Helen Castor takes the chair for the programme which showcases new historical research and the people doing it.

Today, Tom Holland is on the Dorset/Wiltshire border where a farmer has dug up a Bronze Age body. Remarkably, as Dr Tom Booth from the University of Sheffield explains, this is far from unique. Indeed, just when the Pharaohs were building the pyramids to house them forever, Bronze Age Britons were busy mummifying their dead too.

With Bridge of Spies and now Deutschland '83, Helen Castor finds out why the Cold War has become such a hot topic with historians as well as TV viewers.

And Dan Snow takes us back to the year when the British Museum opened its doors for the first time, Wedgwood started production, Kew Gardens was founded and Britain swept almost everyone away on battlefields and seas across the globe. Is 1759 the most important date in history?

Producer: Nick Patrick
A Pier production for BBC Radio 4.

Available now

28 minutes

Deutschland ‘83

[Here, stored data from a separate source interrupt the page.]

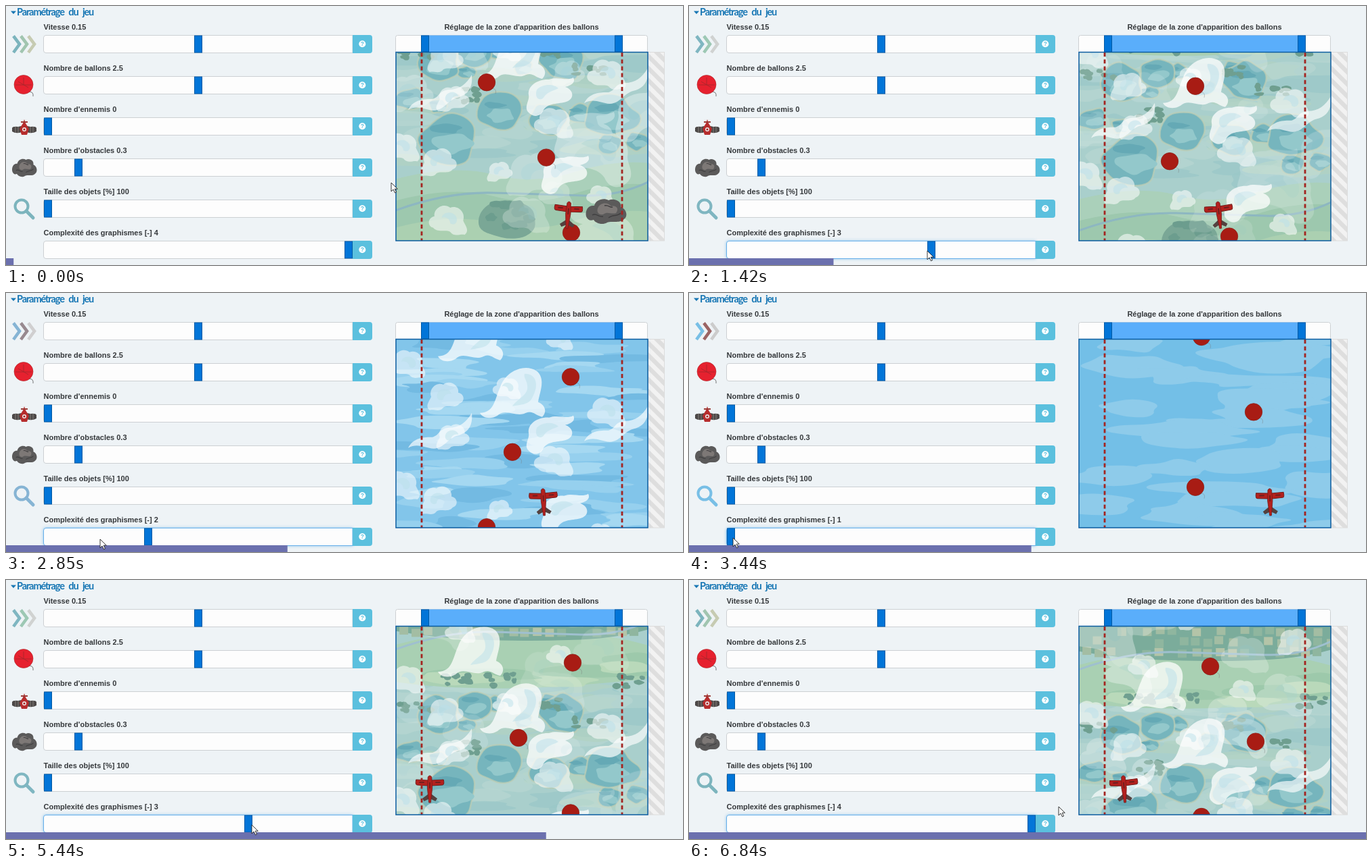
These frames come from a looping animation (1000 by 384 pixels, 6920 ms). An HTML page:

```html
<!DOCTYPE html>
<html lang="fr">
<head>
<meta charset="utf-8">
<title>Paramétrage du jeu</title>
<style>
  html, body { margin: 0; width: 100%; height: 100%; overflow: hidden; background: #eef3f6; }
  svg { display: block; }
  .label { font: bold 11px "Liberation Sans", Arial, sans-serif; fill: #35383b; }
  .title { font: bold 14.5px Lato, "Noto Sans", sans-serif; letter-spacing: -1.1px; word-spacing: 4px; fill: #1676b4; }
  .help { font: bold 8.5px "Liberation Sans", Arial, sans-serif; fill: #5bc0de; text-anchor: middle; }
  .box { fill: #fdfdfd; stroke: #ccd0d3; }
  .focus { stroke: #66afe9; filter: drop-shadow(0 0 2px #66afe9aa); }
  .knob { fill: #0275d8; stroke: #025aa5; }
</style>
</head>
<body>
<svg id="stage" width="1000" height="384" viewBox="0 0 1000 384">
  <defs>
    <clipPath id="view"><rect x="576" y="69" width="372" height="279"/></clipPath>
    <pattern id="stripes" width="18" height="18" patternUnits="userSpaceOnUse" patternTransform="translate(948 69)">
      <rect width="18" height="18" fill="#f2f2f2"/>
      <path d="M0 0L18 18H9L0 9ZM9 0H18V9Z" fill="#dedede"/>
    </pattern>
    <g id="ghost">
      <path fill="#fff" fill-opacity=".74" d="M-52 30C-30 30-30 8-22-8C-14-32 14-44 32-32C46-20 36 0 34 14C44 18 48 28 40 36C30 34 26 26 16 30C2 38-14 22-26 34C-36 40-48 38-52 30Z"/>
      <path fill="#b9dfe9" fill-opacity=".5" d="M14-28C34-28 34-8 26 6C22 18 8 18-4 20C4 8 20 4 18-10C18-18 12-22 14-28Z"/>
    </g>
    <g id="wing">
      <path fill="#fff" fill-opacity=".74" d="M38-26C42-18 34-14 26-12C38-8 40 4 30 9C20 14 2 10-6 22C-10 32-20 34-28 26C-36 18-26 8-28 0C-30-14-14-24 2-23C16-28 28-20 38-26Z"/>
      <path fill="#b9dfe9" fill-opacity=".5" d="M-16-8C-6-18 10-16 16-10C8-6-2-4-6 4C-12 10-20 4-16-8Z"/>
    </g>
    <path id="swirl" fill="#fff" fill-opacity=".66" d="M36-34C38-14 30-4 14 0C0 4-4 18-20 19C-34 18-44 10-58 18C-50 2-34 2-22 2C-10-2-14-10 2-12C18-12 28-20 36-34Z"/>
    <g id="puff">
      <path fill="#fff" fill-opacity=".55" d="M-24 20C-32 14-24 6-22 0C-26-12-14-22-4-18C6-26 20-16 18-6C28-4 28 8 20 10C14 18 2 12-4 16C-10 24-18 18-24 20Z"/>
      <path fill="#b9dfe9" fill-opacity=".5" d="M-12-6C-6-14 6-12 8-4C2-6-4-2-4 4C-10 8-16 2-12-6Z"/>
    </g>
    <g id="rock">
      <path fill="#5b5a5a" d="M-29 8C-31-1-26-9-17-8C-15-17-3-20 4-16C13-20 24-14 22-6C31-3 33 8 27 12C20 19 8 14 2 17C-6 22-16 17-18 13C-23 15-27 13-29 8Z"/>
      <path fill="#7d7876" d="M-12-4C-8-14 4-13 8-7C16-9 20-3 15 3C8 5 2 0-4 5C-10 6-14 2-12-4Z"/>
      <path fill="none" stroke="#403f40" stroke-width="1.5" d="M-20 6C-14 2-10 10-4 8M4 10C10 5 18 8 22 3M-2-8C4-10 6-4 10-6"/>
    </g>
    <g id="ball">
      <path d="M9 9Q15 10 13 17" fill="none" stroke="#777" stroke-width=".8" opacity=".5"/>
      <circle r="12.700" fill="#a81c14" stroke="#8d2019" stroke-width=".8"/>
    </g>
  </defs>
  <rect width="1000" height="384" fill="#eef3f6"/>
  <path d="M7 7.500H15L11 12Z" fill="#1676b4"/>
  <text class="title" x="16" y="14">Paramétrage du jeu</text>
  <g id="rows"></g>

  <g fill="none" stroke-width="4.600" id="chevrons"></g>
  <path d="M34 127Q41 127 40 134" fill="none" stroke="#777"/>
  <circle cx="26" cy="116.500" r="14" fill="#e6212f" stroke="#a92a2c" stroke-width=".6"/>
  <path d="M14 117H38M26 106V117M18 112L33 121" stroke="#8f2a2c" stroke-width=".9" opacity=".7"/>
  <g>
    <path d="M9 181Q10 178 18 179L27 177L36 179Q44 178 45 181V186Q38 190 31 187H23Q15 190 9 186Z" fill="#4c4847"/>
    <path d="M14 179V188M18 179V188M36 179V188M40 179V188" stroke="#85807d"/>
    <path d="M27 168L29 174L34 182L31 191H23L20 182L25 174Z" fill="#b62d2d"/>
    <path d="M22 172H32" stroke="#9d3b37" stroke-width="2"/>
    <circle cx="27" cy="183" r="3" fill="#eee"/><circle cx="27" cy="183" r="1.600" fill="#a22"/>
  </g>
  <use href="#rock" transform="translate(27 239.500) scale(.61 .72)"/>
  <g id="lens" fill="none">
    <circle cx="23" cy="297" r="9.500" stroke-width="4"/>
    <path d="M30 304L40 314" stroke-width="5" stroke-linecap="round"/>
  </g>

  <text class="label" x="761.500" y="35" text-anchor="middle">Réglage de la zone d'apparition des ballons</text>
  <rect class="box" x="575.500" y="43.500" width="372" height="26" rx="3"/>
  <rect x="613" y="43.500" width="298" height="25" fill="#5aaefb"/>
  <rect class="knob" x="613.500" y="44" width="11" height="24"/>
  <rect class="knob" x="899.500" y="44" width="11" height="24"/>
  <rect x="948" y="68.500" width="24.500" height="279.500" fill="url(#stripes)" stroke="#dcdcdc"/>

  <g clip-path="url(#view)">
    <g id="calm"></g>
    <g id="sea"></g>
    <g id="land"></g>
    <g id="clouds"></g>
    <g id="haze"></g>
    <g id="things"></g>
    <g id="plane">
      <path d="M-2 17L-12 24L-9 28L0 24L9 28L12 24L2 17Z" fill="#54413f"/>
      <path d="M-22-4Q-24 4-20 4L-3 5H3L20 4Q24 4 22-4L3-3H-3Z" fill="#b3201d" stroke="#711d1b"/>
      <path d="M-3-8Q0-12 3-8L4 8L1.500 30H-1.500L-4 8Z" fill="#b3201d" stroke="#711d1b" stroke-width=".8"/>
      <path d="M-17 0H-9M9 0H17M0 0V9" stroke="#6d1f1e" stroke-width="2"/>
    </g>
    <path d="M614 69V348M910 69V348" stroke="#a32420" stroke-width="2.800" stroke-dasharray="6 4.200"/>
  </g>
  <rect x="576" y="68.500" width="372" height="279.500" fill="none" stroke="#0b5ca0" stroke-width="1.500"/>

  <rect id="bar" y="374" height="10" fill="#6b70ae"/>
  <path id="cursor" d="M0 0V13L3 10L5.500 15L7.500 14L5.200 9.200H9.300Z" fill="#fff" stroke="#222" stroke-width=".9"/>
</svg>
<script>
const $ = id => document.getElementById(id);
const LOOP = 6920, STEP = 77.7, STEPS = 89;
const LEFT = 576, RIGHT = 948, TOP = -160, BOTTOM = 360;

let seed = 7;
const rand = (a = 0, b = 1) => {
  seed = (seed * 16807) % 2147483647;
  return a + (b - a) * seed / 2147483647;
};
const pick = list => list[Math.floor(rand() * list.length)];
const times = (n, fn) => Array.from({ length: n }, (_, i) => fn(i)).join('');

// Closed wobbly outline, smoothed through the midpoints of its corners
function blob(x, y, rx, ry, fill, wob = .25, extra = '') {
  const n = 12;
  const p = Array.from({ length: n }, (_, i) => {
    const a = i / n * 2 * Math.PI, r = 1 + rand(-wob, wob);
    return [x + rx * r * Math.cos(a), y + ry * r * Math.sin(a)];
  });
  const mid = i => {
    const a = p[i % n], b = p[(i + 1) % n];
    return ((a[0] + b[0]) / 2).toFixed(1) + ' ' + ((a[1] + b[1]) / 2).toFixed(1);
  };
  const curves = p.map((q, i) => `Q${q[0].toFixed(1)} ${q[1].toFixed(1)} ${mid(i)}`).join('');
  return `<path d="M${mid(n - 1)}${curves}Z" fill="${fill}" ${extra}/>`;
}
const rect = (x, y, w, h, fill) => `<rect x="${x}" y="${y}" width="${w}" height="${h}" fill="${fill}"/>`;
const use = (id, x, y, s = 1, flip = 1) =>
  `<use href="#${id}" transform="translate(${x} ${y}) scale(${s * flip} ${s})"/>`;
const ground = color => rect(LEFT, TOP, RIGHT - LEFT, BOTTOM - TOP, color);

// Settings rows; the last one is moved by the pointer
const settings = [['Vitesse 0.15', 278], ['Nombre de ballons 2.5', 278], ["Nombre d'ennemis 0", 56],
  ["Nombre d'obstacles 0.3", 101], ['Taille des objets [%] 100', 56], ['', 500]];
$('rows').innerHTML = settings.map(([name, x], i) => `
  <g transform="translate(0 ${i * 61})">
    <text class="label" x="55.5" y="35">${name}</text>
    <path class="box" d="M512 43.5H59Q55.5 43.5 55.5 47V66Q55.5 69.5 59 69.5H512Z"/>
    <rect class="knob" x="${x + .5}" y="44" width="11" height="25"/>
    <path d="M512 43H537Q541 43 541 47V66Q541 70 537 70H512Z" fill="#5bc0de"/>
    <circle cx="526.3" cy="56.3" r="5" fill="#fff"/>
    <text class="help" x="526.3" y="59.4">?</text>
  </g>`).join('');
const [levelText, levelBox, levelKnob] = $('rows').lastElementChild.children;

$('chevrons').innerHTML = times(3, i => `<path d="M${11 + i * 11} 44.5l9 12l-9 12.5"/>`);
const chevrons = [...$('chevrons').children];

// Water: broad patches for the calm sea, finer ribbons for the livelier one
const water = (base, tones, count, rx, ry) => ground(base) + times(count, i =>
  blob(rand(LEFT, RIGHT), TOP + (BOTTOM - TOP) * i / count, rand(rx / 2, rx), rand(ry / 2, ry), pick(tones), .42));
$('calm').innerHTML = water('#73bfe7', ['#8ecbea'], 48, 100, 18);
$('sea').innerHTML = water('#82c5ea', ['#96d0ee', '#73bae2', '#a5d8f1'], 100, 75, 10);

function lake(x, y, r) {
  const ry = r * .8;
  return blob(x, y, r, ry, '#76b5bd', .22, 'stroke="#bfcfb5" stroke-width="2.5" stroke-opacity=".7"') +
    blob(x + 4, y + ry * .25, r * .6, ry * .4, '#93c8cb', .3) +
    blob(x - 5, y - ry * .35, r * .5, ry * .2, '#65a9b5', .3);
}
const field = (y, color) => `<path d="M570 ${y}q90 -24 150 -8t120 -4t120 -12V400H570Z" fill="${color}"/>`;
const grove = (x, y) => times(8, () =>
  blob(x + rand(-26, 26), y + rand(-10, 10), rand(4, 8), rand(3, 5), '#6f9f90', .2));

// From top to bottom: town, meadow, lakes, fields
function landscape() {
  const haze = times(44, () =>
    blob(rand(LEFT, RIGHT), rand(40, 260), rand(30, 75), rand(6, 15), pick(['#b8d8d2', '#9bc8c8', '#b2d3c2']), .35, 'opacity=".7"'));
  const meadow = blob(762, 3, 260, 44, '#a9d0b3', .12) +
    times(6, () => blob(rand(LEFT, RIGHT), rand(0, 35), rand(40, 100), 10, pick(['#b9d9ba', '#9dc9ab'])));
  let town = blob(762, -88, 270, 66, '#7bac9b', .1);
  for (let x = 578; x < RIGHT; x += 18)
    for (let y = -96; y < -40; y += 16)
      if (rand() > .4) town += rect(x + rand(0, 4), y + rand(0, 5), 13, 12, pick(['#b4c4a8', '#8fb69f', '#a3bda3']));
  const road = (y, color) => `<path d="M570 ${y}q80 -30 150 -28t130 4t110 -26" fill="none" stroke="${color}" stroke-width="3"/>`;
  const lakes = [[637, 84, 34], [690, 68, 28], [822, 82, 36], [655, 194, 46], [728, 156, 32], [800, 168, 28], [893, 162, 40]];
  const small = times(9, i => lake(LEFT + 20 + i * 42, rand(60, 210), rand(12, 22)));

  return ground('#a9cfcc') + haze + meadow + town + road(-12, '#9fc0cf') +
    small + lakes.map(l => lake(...l)).join('') +
    field(258, '#aad0ba') + field(290, '#9dc8ae') + field(330, '#abd0b1') + road(305, '#8db7c1') +
    blob(742, 316, 44, 30, '#7aa796', .12) + times(12, () => blob(742 + rand(-35, 35), 312 + rand(-20, 20), 9, 6, '#6c9d8e')) +
    grove(690, 132) + times(6, i => grove(LEFT + 30 + i * 64, rand(30, 95)));
}
$('land').innerHTML = landscape();

const clouds = [['ghost', 690, -12], ['ghost', 752, 72], ['wing', 800, 132], ['swirl', 652, 136],
  ['swirl', 912, 126], ['puff', 640, 232], ['wing', 822, 248], ['puff', 650, 78]];
$('clouds').innerHTML = clouds.map(c => use(...c)).join('') +
  times(14, i => use('puff', LEFT + (i * 147 + 25) % 372, -150 + i * 36, rand(.7, 1.1), pick([1, -1])));
$('haze').innerHTML = times(20, i =>
  use(pick(['puff', 'puff', 'wing']), rand(580, 945), -230 + i * 30, rand(.9, 1.6), pick([1, -1])));

$('things').innerHTML = [835, 798, 710, 748, 834, 757, 837, 770]
  .map((x, i) => use('ball', x, 336 - i * 111.4)).join('') + use('rock', 886, 304);

// Key points: step, then values
const drift = [[0, 0], [28, 65], [58, 105], [70, 118], [88, 170]];
const pointer = [[0, 569, 262], [8, 505, 363], [18, 352, 363], [28, 213, 367], [44, 65, 363],
  [58, 213, 361], [70, 363, 363], [82, 505, 362], [88, 546, 336]];
const flight = [[0, 831, 5], [18, 782, -6], [28, 729, -4], [44, 858, -2], [58, 843, 4], [70, 626, 0], [88, 642, -4]];

const clamp = (v, lo, hi) => Math.max(lo, Math.min(hi, v));
const smooth = u => u * u * (3 - 2 * u);
const rested = u => smooth(clamp((u - .2) / .6, 0, 1));
function along(path, k, ease = u => u) {
  const i = Math.max(1, path.findIndex(p => p[0] >= k));
  const a = path[i - 1], b = path[i], u = ease((k - a[0]) / (b[0] - a[0]));
  return a.slice(1).map((v, j) => v + (b[j + 1] - v) * u);
}

const tints = [['#78bfe6', '#9b6464', '#cccccc'], ['#86b4d4', '#98898f', '#d0cfd0'],
  ['#7fb6c1', '#9dc8b4', '#d0d2d1'], ['#7cb4bd', '#a1c5b0', '#c6cbb2']];
const set = (id, name, value) => $(id).setAttribute(name, value);
const shift = (id, x, y) => set(id, 'transform', `translate(${x} ${y})`);
const show = (id, on) => set(id, 'visibility', on ? 'visible' : 'hidden');

function draw(t) {
  const k = Math.min(STEPS - 1, Math.floor(t / STEP));
  const [mx, my] = along(pointer, k, rested);
  const level = clamp(Math.round((mx - 62) / 148) + 1, 1, 4);

  shift('cursor', mx, my);
  levelKnob.setAttribute('x', 56.5 + (level - 1) * 148);
  levelText.textContent = 'Complexité des graphismes [-] ' + level;
  levelBox.classList.toggle('focus', k > 7);
  chevrons.forEach((c, i) => c.setAttribute('stroke', tints[level - 1][i]));
  set('lens', 'stroke', tints[level - 1][0]);

  show('calm', level === 1);
  show('sea', level === 2);
  show('land', level > 2);
  show('clouds', level > 1);
  show('haze', level > 2);
  set('haze', 'opacity', level * .2 - .35);
  for (const id of ['calm', 'sea', 'land']) shift(id, 0, k * 1.67);
  const [dy] = along(drift, k);
  shift('clouds', 0, dy);
  shift('haze', 0, dy * 1.3);
  shift('things', 0, k * 6.5);

  const [px, tilt] = along(flight, k, smooth);
  set('plane', 'transform', `translate(${px} 300) rotate(${tilt}) scale(.92 1)`);
  set('bar', 'width', 1000 * (k + 1) / STEPS);
}

function loop() {
  draw(performance.now() % LOOP);
  requestAnimationFrame(loop);
}
loop();
</script>
</body>
</html>
```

Channel 4’s spy drama Deutschland ’83 and films such as Bridge of Spies demonstrate how Cold War is now attracting the interest of film-makers and writers. Historians too are taking more and more interest in this period with their research aided by the opening up of archives in the former Eastern Bloc countries. Helen Castor met up with Professor David Reynolds from the University of Cambridge and Professor Kristina Spohr from the London School of Economics who have collaborated on a new book of essays about the period called TRANSCENDING THE COLD WAR  (Oxford University Press - September 2016). Professor Spohr is also the author of THE GLOBAL CHANCELLOR which is about the former German Chancellor Helmut Schmidt and is also published by OUP (March 2016).

Cold War Studies Project


Machiavelli Centre for Cold War Studies

My Favourite Year

Each week Making History asks a leading historian to tell us what their favourite year in history is, and why.

This week Dan Snow chooses the year 1759.

The year 1759 should be as well known as 1066 in Britain

Bronze Age Mummies

New research from the University of Sheffield which examines the erosion of skeletons by bacteria has revealed that mummification was widespread in Bronze Age Britain - roughly the same time that the Pharaohs were being mummified for the afterlife in Egypt. Tom Holland met up with Dr Tom Booth who now works at the Natural History Museum and landowner/archaeologist Martin Green to hear more about the science and what it might tell us about the funerary practices of our ancestors some 4,000 years ago.

Mummification was commonplace in Bronze Age Britain

Could Bronze Age mummies have been smoked and buried in British peat bogs?

How Bronze Age Britons mummified the dead


  • Tue 16 Feb 2016 15:00